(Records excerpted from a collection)
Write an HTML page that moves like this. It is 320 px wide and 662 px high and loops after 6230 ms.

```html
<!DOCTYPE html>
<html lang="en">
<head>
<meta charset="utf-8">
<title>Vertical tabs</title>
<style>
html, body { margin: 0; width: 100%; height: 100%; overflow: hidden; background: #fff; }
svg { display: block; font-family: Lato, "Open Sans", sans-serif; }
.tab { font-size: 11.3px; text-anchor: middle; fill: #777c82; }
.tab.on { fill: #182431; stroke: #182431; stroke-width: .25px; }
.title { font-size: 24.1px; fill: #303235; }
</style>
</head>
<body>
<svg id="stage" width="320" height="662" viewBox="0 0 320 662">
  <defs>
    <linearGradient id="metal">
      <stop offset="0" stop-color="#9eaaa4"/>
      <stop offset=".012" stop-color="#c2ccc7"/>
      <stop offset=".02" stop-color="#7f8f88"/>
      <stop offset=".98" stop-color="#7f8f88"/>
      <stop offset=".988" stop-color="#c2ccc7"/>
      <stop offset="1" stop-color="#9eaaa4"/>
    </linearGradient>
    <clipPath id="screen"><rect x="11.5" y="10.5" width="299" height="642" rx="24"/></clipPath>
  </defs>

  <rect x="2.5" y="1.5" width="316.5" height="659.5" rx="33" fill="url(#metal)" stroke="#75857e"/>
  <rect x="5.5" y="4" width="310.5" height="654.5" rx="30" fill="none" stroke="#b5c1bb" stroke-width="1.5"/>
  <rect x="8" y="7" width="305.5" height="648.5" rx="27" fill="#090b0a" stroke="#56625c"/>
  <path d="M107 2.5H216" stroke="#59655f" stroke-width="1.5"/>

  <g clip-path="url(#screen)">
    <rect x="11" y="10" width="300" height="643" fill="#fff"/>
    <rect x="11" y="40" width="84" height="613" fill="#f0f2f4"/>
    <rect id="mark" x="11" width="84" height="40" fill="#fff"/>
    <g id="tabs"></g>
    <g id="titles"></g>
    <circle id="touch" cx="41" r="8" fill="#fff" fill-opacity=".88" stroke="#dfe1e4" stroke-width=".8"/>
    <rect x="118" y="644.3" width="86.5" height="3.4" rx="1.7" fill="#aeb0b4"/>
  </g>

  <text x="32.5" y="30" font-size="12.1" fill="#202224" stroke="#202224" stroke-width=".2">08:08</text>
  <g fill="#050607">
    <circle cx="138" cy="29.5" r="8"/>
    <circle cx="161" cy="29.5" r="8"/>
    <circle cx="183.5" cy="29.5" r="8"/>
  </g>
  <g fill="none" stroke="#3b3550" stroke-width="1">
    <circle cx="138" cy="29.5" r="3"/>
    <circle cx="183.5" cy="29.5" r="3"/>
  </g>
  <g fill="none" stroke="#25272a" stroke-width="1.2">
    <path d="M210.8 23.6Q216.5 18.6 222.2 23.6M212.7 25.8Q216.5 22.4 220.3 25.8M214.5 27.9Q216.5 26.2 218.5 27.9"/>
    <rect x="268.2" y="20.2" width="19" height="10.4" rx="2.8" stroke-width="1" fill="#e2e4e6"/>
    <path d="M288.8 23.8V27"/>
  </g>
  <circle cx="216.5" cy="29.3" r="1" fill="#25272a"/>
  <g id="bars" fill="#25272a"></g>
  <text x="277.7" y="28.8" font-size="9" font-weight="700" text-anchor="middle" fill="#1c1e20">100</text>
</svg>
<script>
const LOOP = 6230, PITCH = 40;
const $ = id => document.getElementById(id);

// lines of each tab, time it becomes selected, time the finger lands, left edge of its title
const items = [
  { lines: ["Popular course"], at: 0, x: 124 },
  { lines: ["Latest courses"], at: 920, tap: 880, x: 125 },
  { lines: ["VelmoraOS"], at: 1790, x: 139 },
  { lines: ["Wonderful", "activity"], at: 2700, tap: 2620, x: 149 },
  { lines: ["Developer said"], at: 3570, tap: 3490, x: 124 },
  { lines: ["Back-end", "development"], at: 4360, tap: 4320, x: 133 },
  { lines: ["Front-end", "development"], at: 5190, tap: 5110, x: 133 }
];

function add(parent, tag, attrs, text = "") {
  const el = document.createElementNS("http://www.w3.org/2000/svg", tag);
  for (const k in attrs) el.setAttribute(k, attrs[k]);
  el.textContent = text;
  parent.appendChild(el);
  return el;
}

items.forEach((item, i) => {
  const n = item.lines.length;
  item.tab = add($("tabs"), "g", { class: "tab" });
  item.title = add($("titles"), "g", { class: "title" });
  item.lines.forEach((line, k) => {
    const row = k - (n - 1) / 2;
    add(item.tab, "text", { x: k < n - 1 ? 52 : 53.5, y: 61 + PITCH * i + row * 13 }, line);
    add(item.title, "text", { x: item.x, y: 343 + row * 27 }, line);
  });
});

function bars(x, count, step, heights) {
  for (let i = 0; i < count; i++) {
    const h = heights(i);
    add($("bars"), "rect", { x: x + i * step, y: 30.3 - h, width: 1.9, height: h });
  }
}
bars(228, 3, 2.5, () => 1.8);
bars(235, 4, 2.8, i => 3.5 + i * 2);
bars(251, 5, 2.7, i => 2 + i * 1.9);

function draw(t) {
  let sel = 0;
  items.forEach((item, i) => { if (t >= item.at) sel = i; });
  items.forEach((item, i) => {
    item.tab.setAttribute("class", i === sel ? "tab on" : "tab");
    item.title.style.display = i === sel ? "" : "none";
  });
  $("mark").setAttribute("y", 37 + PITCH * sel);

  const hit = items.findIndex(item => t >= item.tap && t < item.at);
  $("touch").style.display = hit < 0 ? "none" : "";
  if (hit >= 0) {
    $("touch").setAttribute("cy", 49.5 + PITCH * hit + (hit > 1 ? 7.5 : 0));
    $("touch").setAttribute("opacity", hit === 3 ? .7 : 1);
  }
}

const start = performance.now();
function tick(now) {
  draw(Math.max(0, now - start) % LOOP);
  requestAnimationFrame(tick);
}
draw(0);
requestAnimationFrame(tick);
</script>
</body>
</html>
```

Task goal:
If a line in the records holds the string "tick", copy it.

Exercise result:
function tick(now) {
  requestAnimationFrame(tick);
requestAnimationFrame(tick);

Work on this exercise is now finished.